The shift towards hybrid work arrangements has garnered the interest of a wide array of academics (e.g. Surma et al., 2021; Martyna et al., 2021; Peters et al., 2022; Juchnowicz & Kinowska, 2021; Chafi et al., 2021; Becker et al., 2022). Meanwhile, the coronavirus appears to have accelerated “at least two pre-pandemic trends that were already eroding organisational identification” (Ashforth, 2020). The benefits of organisational identification for employees and their organisations are well-established and include, but are not limited to, intrinsic motivation (van Knippenberg and van Schie, 2000), performance (van Knippenberg, 2000; van Dick, 2001), and information sharing and coordi-nated action (Cheney, 1983; Tyler, 1999). My research question therefore is “how might hybrid work affect organisational identification?” My study relates to literature on hybrid work, work design, and organisational identification. Organisational identification has its roots in Social Identity Theory (SIT), and Ashforth and Mael (1989) were the ones to introduce SIT to organizational studies. Organisational identification has been studied in office-based and telework settings but how hybrid work might affect organizational identification has received little to know attention as of yet. Instead, a notable focus in hybrid work research has recently been placed on issues caused by Covid-19 such as loneliness (Bareket-Bojmel, 2023), employee engagement (Surma et al., 2021; Martyna et al., 2021), onboarding (Mazzei et al., 2023) and well-being (Peters et al., 2022; Juchnowicz & Kinowska, 2021; Chafi et al., 2022; Becker et al., 2022). I applied a grounded theory approach to my study of organizational identification in hybrid work. I took inspiration from Charmaz’s (2006) constructivist grounded theory. I conducted 14 in-depth, qualitative interviews. I transcribed the interviews and through a series of coding, theoretical sampling, and memo-writing arrived at my findings and conclusions. My primary findings concerned the freedom of choice allotted to hybrid workers regarding where they work and the effects this might have on organizational identification. The other prominent theme which emerged during the interviews was the role of face-to-face interaction in fostering organizational identification, and how hybrid work affects the ways in which this may or may not occur. Based on my literature review and interviews I conclude that it is likely hybrid work could play a part in reducing organizational identification. However, due to the complex nature of organisational identification this is difficult to discern for certain, and whether this matters to employees is unsure whereas for employers this may have more meaning at least in the long-run. Therefore, I encourage further explorations into the subject e.g. directly aimed at how to foster OI in hybrid work.

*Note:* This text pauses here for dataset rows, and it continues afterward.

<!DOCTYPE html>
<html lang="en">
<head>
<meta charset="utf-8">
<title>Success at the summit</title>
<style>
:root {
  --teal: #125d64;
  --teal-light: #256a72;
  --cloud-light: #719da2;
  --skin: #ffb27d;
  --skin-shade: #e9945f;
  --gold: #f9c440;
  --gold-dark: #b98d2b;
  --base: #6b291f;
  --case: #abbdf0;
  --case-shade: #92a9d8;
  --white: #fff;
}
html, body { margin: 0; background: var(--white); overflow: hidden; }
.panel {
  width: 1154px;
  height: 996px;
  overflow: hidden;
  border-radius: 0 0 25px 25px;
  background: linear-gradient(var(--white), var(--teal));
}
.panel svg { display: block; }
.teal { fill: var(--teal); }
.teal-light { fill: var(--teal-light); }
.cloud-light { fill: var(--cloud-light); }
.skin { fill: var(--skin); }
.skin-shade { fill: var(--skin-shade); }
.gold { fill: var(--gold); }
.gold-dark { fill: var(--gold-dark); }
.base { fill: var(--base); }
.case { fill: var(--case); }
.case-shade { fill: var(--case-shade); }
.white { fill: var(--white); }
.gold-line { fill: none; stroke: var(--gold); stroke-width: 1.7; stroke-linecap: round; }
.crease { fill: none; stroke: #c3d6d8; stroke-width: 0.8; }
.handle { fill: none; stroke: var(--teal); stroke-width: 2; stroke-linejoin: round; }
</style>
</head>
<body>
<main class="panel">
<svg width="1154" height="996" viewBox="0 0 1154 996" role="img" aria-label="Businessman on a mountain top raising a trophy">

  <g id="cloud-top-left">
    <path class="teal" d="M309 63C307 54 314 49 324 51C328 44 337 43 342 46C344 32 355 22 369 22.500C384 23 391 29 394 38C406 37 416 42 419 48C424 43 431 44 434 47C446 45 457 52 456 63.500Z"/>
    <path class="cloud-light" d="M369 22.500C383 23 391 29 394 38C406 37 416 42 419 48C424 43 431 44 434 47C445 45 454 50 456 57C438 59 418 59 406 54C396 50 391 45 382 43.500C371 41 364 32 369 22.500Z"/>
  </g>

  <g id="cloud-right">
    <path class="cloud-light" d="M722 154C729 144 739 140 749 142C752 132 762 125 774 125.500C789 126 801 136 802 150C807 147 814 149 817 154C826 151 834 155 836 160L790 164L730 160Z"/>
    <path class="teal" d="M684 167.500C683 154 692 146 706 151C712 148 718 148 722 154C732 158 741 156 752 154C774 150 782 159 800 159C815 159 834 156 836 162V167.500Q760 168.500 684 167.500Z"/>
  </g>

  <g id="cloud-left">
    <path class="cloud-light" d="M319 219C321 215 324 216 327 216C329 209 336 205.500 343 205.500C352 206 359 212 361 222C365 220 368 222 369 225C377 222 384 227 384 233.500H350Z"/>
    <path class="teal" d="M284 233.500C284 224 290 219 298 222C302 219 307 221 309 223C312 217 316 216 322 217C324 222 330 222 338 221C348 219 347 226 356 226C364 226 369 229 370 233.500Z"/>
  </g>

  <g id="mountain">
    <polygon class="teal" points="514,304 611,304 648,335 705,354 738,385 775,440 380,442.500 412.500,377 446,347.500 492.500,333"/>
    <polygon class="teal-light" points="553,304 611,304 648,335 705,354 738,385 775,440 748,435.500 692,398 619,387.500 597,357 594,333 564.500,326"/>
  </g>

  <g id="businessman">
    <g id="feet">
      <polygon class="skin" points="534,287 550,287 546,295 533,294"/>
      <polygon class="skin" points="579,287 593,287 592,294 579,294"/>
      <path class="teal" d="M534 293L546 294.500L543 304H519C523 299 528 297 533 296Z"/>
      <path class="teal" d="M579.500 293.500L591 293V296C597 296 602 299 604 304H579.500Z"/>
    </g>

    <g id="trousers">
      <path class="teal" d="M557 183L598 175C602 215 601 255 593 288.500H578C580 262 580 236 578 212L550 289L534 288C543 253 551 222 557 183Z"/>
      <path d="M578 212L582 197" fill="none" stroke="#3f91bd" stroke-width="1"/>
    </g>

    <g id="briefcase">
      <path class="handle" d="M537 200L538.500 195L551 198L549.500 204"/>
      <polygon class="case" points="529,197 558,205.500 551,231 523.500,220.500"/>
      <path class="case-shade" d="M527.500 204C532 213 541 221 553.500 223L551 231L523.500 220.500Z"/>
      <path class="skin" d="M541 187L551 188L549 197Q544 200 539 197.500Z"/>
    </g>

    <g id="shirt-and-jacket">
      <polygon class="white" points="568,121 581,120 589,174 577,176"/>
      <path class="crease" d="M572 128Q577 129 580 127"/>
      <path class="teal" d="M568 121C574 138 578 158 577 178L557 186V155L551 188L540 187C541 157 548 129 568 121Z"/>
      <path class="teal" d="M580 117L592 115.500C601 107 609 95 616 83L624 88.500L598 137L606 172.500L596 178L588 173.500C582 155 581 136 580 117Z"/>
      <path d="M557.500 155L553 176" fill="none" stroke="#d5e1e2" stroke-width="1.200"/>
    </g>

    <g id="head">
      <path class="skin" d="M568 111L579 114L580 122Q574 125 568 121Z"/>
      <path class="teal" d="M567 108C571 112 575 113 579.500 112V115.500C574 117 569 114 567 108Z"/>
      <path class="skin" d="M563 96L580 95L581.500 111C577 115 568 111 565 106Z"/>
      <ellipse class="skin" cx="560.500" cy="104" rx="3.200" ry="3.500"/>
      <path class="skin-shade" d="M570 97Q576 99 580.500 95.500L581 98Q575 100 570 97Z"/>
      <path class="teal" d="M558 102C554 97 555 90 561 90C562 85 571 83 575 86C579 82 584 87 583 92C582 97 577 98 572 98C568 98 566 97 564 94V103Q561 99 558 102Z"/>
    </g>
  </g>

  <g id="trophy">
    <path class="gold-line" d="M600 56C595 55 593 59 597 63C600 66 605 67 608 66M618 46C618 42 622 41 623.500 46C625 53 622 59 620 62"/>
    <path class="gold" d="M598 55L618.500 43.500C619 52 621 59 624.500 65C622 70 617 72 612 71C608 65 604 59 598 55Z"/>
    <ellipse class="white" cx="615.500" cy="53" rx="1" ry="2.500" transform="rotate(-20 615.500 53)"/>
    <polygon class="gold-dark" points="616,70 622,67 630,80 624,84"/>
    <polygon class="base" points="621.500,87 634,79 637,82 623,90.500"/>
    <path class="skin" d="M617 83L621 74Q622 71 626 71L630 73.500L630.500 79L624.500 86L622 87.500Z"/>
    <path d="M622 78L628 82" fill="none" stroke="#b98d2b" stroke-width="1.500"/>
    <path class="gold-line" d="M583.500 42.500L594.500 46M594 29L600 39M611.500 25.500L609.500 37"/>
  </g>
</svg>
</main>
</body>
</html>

Thesis advisor
Seristö, Hannu
organisational identification, hybrid work, social identity theory, future of work